If you suffer whiplash or other injury in a low-impact accident in New Hampshire, chances are your initial insurance claim will be denied.
Insurance companies typically avoid paying claims on low-impact injuries — where the speed at impact was below 15 mph. When an insurance company hears there is little damage to the victim's vehicle, they maintain that no one can possibly be hurt.
At first glance, the logic behind their denial seems plausible. However, what the insurance companies would like you to believe is not based in scientific or medical facts.
Injuries in low-impact accidents are not caused by speed alone, but by changes in velocity (a measurement that denotes both the speed and the direction a body is moving).
Biomechanical engineering in accident reconstruction
Biomechanical engineers determine if a person could have been injured in a low-impact crash. The process is as follows:
- Using specialized computer programs, they input information about the make, model and year of the vehicle, the damage, the accident site and other data. They then determine the change in speed and direction of the victim's car upon impact. This reveals the “g” forces applied to the car.
- Engineers then input the “g” forces and data regarding the plaintiff (gender, age, weight, height, body position at time of accident, location or lack of headrest, etc.) to see if injury could have been caused by the accident.
Low-impact accident injury types
Soft-tissue injuries to the neck and/or back (commonly called “whiplash”) are the most likely type of injury to occur in low-impact accidents. It involves injury (stretching and tearing) to ligaments, tendons and muscles connected to bones and joints.
These injuries cannot be seen on X-rays or other radiographic tests, so proof of injury has to come from medical records and expert testimony.

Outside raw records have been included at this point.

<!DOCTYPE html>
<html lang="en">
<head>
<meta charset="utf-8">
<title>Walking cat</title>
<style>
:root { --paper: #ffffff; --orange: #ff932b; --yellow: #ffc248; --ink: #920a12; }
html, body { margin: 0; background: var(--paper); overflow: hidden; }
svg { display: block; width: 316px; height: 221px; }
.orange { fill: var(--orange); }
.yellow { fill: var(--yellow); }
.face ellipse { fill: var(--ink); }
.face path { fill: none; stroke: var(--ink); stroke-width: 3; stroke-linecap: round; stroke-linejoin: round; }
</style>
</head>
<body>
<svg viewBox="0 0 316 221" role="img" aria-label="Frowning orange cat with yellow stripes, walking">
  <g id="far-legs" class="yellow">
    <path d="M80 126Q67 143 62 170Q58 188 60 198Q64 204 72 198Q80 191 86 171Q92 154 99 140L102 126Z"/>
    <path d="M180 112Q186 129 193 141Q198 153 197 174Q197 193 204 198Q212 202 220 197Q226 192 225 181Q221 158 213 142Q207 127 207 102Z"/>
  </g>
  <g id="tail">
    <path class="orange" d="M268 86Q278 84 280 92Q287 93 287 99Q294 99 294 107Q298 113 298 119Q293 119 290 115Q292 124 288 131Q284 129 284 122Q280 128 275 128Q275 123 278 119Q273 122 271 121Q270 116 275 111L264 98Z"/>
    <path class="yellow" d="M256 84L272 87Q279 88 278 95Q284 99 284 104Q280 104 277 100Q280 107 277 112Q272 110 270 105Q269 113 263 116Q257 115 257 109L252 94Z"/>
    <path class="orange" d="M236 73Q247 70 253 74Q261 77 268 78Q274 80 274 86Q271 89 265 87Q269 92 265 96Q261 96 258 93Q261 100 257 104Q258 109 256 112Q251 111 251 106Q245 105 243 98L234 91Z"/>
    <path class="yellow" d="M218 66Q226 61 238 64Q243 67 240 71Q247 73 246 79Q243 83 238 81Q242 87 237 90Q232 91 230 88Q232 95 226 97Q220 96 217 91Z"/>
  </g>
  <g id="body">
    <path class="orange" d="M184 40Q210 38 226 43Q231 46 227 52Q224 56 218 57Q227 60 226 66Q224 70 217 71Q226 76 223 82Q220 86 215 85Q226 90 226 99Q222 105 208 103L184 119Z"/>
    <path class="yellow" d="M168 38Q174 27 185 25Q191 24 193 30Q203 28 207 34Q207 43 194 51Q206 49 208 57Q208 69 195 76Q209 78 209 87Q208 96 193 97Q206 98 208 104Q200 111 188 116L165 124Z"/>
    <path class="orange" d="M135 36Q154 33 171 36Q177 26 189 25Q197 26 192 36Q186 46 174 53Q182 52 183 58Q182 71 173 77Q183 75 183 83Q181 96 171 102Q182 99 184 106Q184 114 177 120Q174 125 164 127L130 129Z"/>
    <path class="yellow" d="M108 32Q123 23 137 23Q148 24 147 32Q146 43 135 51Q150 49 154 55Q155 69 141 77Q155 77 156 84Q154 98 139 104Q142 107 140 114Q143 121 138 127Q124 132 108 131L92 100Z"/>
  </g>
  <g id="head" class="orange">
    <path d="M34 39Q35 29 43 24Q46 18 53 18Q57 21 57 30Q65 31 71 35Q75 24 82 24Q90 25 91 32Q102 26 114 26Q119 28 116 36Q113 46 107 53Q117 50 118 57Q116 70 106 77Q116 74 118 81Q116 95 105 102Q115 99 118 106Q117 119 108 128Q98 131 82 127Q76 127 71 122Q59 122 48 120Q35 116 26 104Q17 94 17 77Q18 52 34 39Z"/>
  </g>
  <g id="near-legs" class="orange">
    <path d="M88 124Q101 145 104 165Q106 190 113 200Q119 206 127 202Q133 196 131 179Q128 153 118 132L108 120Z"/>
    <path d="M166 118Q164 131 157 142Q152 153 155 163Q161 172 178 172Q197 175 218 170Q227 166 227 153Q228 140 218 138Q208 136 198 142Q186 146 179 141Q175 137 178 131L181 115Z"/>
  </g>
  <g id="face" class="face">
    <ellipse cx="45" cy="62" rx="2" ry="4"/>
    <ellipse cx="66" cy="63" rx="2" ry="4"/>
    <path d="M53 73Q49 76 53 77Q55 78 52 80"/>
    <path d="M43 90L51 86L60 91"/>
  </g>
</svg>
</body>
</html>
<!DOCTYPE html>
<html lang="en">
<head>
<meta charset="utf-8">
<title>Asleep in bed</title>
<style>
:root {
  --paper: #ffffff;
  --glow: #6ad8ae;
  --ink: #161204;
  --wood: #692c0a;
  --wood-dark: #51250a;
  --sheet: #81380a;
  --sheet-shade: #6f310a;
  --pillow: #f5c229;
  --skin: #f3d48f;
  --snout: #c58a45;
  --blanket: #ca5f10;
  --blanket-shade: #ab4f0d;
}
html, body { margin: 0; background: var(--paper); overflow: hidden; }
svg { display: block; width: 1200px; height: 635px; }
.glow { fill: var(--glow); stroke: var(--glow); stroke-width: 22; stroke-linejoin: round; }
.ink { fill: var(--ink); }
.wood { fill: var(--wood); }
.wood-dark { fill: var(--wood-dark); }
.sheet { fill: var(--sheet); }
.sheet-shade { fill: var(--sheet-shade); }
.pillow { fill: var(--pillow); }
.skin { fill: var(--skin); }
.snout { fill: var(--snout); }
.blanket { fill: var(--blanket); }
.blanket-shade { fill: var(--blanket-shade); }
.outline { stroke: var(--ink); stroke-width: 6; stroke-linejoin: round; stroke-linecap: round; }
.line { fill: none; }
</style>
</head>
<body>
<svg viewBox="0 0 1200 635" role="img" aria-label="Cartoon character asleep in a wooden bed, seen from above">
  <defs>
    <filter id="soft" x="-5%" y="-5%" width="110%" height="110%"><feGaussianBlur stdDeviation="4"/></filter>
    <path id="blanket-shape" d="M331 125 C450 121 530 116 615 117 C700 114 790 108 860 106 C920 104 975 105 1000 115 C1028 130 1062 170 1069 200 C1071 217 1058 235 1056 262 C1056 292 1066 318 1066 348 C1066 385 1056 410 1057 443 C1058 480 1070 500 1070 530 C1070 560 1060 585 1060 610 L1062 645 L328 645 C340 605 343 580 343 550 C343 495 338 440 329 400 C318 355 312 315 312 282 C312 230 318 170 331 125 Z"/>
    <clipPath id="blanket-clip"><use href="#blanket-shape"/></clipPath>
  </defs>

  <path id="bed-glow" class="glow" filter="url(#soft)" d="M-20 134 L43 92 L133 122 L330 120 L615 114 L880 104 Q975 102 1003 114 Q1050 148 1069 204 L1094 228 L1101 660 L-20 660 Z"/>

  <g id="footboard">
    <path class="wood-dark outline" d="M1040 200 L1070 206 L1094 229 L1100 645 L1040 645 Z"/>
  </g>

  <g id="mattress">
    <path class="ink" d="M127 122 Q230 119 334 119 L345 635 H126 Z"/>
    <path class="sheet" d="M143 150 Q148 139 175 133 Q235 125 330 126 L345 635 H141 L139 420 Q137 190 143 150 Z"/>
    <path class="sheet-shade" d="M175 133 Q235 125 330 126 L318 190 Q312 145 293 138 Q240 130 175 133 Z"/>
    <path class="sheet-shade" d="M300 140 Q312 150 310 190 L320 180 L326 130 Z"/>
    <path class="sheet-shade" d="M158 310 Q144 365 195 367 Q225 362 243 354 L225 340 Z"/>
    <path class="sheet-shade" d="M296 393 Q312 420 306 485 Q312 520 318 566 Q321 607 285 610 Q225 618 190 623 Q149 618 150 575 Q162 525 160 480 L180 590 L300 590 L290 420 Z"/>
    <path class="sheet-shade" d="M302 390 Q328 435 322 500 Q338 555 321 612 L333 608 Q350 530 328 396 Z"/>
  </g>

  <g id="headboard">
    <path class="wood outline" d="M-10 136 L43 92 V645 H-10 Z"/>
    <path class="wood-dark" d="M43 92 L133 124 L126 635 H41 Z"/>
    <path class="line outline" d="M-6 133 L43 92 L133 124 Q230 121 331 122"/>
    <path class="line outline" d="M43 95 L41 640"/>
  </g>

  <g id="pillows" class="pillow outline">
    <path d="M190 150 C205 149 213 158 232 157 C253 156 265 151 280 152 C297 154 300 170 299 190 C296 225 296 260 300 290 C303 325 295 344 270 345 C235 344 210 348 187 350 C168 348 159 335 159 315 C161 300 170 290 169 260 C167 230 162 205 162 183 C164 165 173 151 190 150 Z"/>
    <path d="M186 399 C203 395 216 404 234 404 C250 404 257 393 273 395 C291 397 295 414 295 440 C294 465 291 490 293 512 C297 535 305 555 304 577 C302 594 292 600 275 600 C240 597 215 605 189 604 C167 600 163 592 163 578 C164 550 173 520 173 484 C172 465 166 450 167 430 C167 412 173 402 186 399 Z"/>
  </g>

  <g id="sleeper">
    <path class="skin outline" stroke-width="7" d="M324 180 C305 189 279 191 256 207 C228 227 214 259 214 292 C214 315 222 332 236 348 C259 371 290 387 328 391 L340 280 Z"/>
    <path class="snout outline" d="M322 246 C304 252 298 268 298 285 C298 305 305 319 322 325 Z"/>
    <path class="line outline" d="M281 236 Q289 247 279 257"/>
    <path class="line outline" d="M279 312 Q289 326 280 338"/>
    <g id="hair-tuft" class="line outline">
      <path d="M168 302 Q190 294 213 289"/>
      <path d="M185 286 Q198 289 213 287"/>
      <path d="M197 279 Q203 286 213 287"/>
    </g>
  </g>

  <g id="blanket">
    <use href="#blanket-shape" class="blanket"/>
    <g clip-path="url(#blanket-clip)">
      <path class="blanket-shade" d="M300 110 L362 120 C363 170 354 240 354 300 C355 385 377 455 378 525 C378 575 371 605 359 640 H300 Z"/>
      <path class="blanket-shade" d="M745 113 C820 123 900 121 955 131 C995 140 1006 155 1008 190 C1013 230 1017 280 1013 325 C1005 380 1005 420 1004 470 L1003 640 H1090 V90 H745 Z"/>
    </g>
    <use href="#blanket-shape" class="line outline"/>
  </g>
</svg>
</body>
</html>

More serious injuries consist of disc herniation. Sometimes whiplash can cause traumatic brain injuries.
A 2009 study published in Great Britain's Emergency Medical Journal cited startling results – low-impact collisions account for two thirds of fatal aortic injuries (aneurysms).
In short, if you're involved in a low-impact injury, take steps to spare yourself the high cost of paying for treatment as well as your pain and suffering.
New Hampshire Personal Injury Attorney
Don't give up if an insurance company denies your low-impact accident injury claim. Hire an experienced personal injury lawyer who will take your case to trial if a fair settlement cannot be reached. Your attorney will hire the experts, which can prove vital to winning your case.
Because most New Hampshire personal injury attorneys only get paid if they win your case, you don't have to worry about paying anything up front.